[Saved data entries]
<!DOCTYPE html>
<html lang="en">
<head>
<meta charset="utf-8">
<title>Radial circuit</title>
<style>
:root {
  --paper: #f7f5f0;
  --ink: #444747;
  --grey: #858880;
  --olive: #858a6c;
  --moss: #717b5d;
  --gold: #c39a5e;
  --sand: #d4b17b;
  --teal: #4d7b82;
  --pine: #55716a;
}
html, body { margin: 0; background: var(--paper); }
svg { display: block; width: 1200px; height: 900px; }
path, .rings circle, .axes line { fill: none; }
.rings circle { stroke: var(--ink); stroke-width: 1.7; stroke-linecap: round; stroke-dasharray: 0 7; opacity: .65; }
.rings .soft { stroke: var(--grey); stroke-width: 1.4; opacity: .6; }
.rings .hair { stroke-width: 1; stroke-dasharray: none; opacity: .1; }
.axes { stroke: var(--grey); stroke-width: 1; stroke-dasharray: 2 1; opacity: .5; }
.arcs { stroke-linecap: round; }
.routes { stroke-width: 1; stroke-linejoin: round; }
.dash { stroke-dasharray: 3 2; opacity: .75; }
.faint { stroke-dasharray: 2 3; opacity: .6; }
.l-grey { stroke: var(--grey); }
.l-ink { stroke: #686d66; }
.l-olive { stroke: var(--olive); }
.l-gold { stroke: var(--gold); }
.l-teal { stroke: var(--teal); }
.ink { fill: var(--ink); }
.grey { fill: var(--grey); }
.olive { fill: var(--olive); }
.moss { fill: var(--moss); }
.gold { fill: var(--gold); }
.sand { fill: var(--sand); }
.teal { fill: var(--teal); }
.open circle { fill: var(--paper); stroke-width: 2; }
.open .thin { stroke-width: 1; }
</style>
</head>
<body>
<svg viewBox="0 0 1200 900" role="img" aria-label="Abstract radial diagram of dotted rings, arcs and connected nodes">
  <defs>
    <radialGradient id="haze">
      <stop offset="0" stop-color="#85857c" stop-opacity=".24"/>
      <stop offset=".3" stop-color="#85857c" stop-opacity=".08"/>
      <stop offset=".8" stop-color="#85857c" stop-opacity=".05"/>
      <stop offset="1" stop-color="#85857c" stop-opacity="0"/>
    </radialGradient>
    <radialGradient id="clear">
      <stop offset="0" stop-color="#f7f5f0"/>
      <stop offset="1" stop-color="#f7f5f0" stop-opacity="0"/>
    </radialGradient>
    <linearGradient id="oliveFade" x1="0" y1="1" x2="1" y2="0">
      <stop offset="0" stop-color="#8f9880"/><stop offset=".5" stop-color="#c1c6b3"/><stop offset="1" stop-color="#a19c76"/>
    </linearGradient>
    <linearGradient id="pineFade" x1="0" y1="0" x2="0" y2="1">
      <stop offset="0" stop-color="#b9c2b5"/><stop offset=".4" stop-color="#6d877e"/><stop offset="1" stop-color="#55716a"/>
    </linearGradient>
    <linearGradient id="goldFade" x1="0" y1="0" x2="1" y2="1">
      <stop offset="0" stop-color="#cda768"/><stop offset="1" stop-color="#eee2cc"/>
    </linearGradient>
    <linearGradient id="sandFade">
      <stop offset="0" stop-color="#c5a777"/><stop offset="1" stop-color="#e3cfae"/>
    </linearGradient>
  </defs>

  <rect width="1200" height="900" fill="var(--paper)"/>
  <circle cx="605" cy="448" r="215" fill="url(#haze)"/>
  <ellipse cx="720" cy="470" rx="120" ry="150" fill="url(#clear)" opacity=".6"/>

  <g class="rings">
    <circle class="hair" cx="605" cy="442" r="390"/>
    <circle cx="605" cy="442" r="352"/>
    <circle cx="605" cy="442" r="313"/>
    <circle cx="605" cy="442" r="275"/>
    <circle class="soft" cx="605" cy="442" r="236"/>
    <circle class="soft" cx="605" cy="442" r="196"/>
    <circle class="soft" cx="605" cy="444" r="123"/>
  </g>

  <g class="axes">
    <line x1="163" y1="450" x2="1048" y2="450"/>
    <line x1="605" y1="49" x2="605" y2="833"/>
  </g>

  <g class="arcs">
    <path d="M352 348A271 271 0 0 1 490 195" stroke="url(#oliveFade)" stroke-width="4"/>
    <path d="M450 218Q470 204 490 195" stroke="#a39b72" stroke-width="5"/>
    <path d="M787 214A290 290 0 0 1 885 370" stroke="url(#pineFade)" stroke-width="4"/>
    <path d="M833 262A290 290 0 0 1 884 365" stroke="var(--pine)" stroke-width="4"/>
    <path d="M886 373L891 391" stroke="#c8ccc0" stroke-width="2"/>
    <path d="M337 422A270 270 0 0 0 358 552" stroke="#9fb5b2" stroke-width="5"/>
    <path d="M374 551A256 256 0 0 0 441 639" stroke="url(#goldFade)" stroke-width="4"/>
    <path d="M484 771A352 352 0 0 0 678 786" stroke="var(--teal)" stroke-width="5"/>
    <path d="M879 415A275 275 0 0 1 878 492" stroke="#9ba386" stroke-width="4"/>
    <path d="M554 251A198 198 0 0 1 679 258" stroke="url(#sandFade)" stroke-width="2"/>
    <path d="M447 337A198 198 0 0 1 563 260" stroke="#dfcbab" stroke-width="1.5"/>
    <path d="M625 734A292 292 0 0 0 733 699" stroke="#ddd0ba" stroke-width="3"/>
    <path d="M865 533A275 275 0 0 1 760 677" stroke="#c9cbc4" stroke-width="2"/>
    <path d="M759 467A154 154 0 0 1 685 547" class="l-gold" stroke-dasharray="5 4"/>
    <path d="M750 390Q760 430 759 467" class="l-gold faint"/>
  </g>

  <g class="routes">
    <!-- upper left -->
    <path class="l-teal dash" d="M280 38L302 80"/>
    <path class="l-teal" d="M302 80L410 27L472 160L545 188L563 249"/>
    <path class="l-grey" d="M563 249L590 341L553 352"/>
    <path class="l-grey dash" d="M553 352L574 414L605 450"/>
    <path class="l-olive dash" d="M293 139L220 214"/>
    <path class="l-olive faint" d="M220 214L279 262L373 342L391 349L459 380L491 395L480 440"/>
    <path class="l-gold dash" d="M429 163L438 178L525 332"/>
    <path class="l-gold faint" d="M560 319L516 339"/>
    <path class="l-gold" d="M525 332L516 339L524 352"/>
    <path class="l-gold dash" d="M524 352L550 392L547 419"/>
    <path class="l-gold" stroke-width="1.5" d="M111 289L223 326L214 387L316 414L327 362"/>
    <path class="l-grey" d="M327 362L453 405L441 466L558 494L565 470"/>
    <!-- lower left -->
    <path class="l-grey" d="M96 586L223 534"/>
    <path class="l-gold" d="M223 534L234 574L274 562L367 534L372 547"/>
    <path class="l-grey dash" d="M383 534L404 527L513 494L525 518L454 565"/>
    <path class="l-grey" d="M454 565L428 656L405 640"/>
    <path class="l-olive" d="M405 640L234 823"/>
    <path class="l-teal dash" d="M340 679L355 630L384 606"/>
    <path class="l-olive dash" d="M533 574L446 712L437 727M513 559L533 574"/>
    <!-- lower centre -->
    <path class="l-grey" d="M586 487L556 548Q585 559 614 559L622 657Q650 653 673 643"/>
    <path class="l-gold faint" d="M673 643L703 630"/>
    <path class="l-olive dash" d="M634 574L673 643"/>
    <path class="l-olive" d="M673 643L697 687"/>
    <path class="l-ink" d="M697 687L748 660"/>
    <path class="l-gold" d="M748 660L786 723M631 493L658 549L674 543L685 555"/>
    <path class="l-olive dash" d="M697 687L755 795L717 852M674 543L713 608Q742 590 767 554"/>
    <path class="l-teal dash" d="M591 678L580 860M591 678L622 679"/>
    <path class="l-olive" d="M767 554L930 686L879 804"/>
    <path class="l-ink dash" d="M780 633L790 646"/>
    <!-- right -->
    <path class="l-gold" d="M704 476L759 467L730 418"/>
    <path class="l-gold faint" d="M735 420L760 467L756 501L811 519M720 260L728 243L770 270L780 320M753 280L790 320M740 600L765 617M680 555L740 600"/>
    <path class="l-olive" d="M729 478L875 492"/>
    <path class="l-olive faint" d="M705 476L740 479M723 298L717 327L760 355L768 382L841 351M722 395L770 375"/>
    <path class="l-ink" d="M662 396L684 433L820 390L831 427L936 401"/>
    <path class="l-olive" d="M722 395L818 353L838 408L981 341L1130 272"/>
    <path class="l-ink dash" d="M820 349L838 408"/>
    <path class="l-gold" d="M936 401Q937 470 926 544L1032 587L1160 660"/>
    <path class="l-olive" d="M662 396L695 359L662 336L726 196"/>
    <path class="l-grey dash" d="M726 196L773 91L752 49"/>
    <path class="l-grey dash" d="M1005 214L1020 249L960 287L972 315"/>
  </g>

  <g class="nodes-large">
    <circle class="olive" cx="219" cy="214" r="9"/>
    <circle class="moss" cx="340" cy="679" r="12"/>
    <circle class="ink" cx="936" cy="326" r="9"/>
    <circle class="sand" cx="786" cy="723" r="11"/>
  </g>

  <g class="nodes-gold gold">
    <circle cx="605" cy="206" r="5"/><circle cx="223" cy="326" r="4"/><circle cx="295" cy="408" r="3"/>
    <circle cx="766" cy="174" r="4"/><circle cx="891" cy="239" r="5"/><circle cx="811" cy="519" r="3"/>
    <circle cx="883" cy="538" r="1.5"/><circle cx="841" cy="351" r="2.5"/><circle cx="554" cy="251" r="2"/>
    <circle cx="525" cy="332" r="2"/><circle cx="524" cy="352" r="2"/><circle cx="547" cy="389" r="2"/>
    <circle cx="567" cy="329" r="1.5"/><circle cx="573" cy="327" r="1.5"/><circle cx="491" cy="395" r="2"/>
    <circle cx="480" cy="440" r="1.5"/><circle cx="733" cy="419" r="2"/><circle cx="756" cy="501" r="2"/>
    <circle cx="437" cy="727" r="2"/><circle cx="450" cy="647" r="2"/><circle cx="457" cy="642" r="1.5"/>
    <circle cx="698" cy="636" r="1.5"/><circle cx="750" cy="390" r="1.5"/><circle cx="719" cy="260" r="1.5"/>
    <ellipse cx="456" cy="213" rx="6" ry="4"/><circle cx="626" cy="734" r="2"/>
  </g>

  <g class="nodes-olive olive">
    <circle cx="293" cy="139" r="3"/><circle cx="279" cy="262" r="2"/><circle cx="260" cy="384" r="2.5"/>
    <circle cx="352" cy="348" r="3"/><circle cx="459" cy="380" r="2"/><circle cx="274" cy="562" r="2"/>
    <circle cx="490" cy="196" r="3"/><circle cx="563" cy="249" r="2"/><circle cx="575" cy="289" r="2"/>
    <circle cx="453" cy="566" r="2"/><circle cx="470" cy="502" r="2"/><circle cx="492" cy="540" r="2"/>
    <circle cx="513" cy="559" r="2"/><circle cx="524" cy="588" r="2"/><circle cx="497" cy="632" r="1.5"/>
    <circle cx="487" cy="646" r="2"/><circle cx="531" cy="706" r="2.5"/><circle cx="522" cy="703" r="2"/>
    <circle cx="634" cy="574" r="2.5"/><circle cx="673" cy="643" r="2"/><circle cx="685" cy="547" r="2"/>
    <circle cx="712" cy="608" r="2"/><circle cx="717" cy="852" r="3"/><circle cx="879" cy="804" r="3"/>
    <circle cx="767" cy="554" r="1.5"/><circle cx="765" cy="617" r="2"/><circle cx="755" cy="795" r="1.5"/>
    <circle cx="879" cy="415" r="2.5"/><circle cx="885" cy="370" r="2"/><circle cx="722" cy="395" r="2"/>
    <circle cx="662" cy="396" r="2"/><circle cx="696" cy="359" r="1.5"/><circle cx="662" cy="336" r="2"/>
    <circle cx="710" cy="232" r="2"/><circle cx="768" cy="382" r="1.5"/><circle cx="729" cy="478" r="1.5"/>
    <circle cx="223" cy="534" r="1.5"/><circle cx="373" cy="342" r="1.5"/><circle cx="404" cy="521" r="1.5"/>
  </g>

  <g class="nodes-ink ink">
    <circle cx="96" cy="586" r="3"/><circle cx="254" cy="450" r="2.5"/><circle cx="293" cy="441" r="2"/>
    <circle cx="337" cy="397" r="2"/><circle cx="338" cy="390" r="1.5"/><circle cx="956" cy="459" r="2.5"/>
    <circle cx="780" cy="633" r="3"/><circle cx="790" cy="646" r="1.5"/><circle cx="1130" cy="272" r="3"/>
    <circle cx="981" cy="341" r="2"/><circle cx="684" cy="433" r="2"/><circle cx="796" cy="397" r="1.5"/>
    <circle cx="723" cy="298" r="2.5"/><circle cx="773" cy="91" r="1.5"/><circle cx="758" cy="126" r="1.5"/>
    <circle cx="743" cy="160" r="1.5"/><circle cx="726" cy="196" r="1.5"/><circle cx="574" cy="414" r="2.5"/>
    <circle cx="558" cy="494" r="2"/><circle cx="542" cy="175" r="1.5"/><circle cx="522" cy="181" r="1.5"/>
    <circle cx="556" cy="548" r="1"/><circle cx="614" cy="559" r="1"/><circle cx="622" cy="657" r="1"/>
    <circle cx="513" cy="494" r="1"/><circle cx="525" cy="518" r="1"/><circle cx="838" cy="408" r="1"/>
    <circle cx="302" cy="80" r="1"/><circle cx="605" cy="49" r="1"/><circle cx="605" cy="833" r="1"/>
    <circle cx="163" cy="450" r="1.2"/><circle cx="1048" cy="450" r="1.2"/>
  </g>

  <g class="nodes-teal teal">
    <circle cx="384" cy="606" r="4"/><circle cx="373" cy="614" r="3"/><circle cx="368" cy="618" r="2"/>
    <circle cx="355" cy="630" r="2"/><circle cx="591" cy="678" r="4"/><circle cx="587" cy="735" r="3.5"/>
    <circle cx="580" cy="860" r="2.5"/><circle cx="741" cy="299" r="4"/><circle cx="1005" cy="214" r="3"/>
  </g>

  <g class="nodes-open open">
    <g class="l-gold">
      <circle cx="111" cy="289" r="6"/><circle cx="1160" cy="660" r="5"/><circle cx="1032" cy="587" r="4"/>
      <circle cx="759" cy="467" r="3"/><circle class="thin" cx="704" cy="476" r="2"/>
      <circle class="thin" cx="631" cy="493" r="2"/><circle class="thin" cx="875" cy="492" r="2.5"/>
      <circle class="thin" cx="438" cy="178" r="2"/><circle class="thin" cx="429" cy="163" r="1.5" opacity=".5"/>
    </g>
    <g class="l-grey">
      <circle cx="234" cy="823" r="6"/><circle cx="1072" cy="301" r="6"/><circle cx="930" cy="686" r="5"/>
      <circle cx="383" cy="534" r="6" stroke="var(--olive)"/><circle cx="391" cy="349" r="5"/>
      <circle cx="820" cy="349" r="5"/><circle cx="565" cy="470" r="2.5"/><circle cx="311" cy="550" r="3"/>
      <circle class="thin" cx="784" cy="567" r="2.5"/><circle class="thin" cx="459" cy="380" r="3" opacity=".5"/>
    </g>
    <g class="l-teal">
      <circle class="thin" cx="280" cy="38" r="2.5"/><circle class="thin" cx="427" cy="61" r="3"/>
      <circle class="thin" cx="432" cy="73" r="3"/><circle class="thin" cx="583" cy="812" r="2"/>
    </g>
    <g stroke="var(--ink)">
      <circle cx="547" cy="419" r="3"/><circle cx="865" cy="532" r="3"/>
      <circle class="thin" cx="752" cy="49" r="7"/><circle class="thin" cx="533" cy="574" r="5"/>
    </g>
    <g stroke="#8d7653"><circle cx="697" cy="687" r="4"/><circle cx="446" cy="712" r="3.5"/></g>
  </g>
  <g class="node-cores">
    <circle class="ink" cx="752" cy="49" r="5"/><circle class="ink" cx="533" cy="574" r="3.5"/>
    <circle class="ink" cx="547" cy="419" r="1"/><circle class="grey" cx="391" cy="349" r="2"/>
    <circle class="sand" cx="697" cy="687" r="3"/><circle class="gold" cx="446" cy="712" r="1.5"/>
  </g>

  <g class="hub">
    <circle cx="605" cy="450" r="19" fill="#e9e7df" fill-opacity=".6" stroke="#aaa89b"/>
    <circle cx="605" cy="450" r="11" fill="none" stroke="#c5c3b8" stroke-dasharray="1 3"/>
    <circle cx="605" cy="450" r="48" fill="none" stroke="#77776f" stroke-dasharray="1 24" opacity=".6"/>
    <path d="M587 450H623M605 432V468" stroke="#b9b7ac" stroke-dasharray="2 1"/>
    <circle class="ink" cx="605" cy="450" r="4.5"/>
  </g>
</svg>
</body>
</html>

Your objective: Only the lines with the string "nodes" are wanted; pick them out of the records above and copy them.

Task output:
<svg viewBox="0 0 1200 900" role="img" aria-label="Abstract radial diagram of dotted rings, arcs and connected nodes">
  <g class="nodes-large">
  <g class="nodes-gold gold">
  <g class="nodes-olive olive">
  <g class="nodes-ink ink">
  <g class="nodes-teal teal">
  <g class="nodes-open open">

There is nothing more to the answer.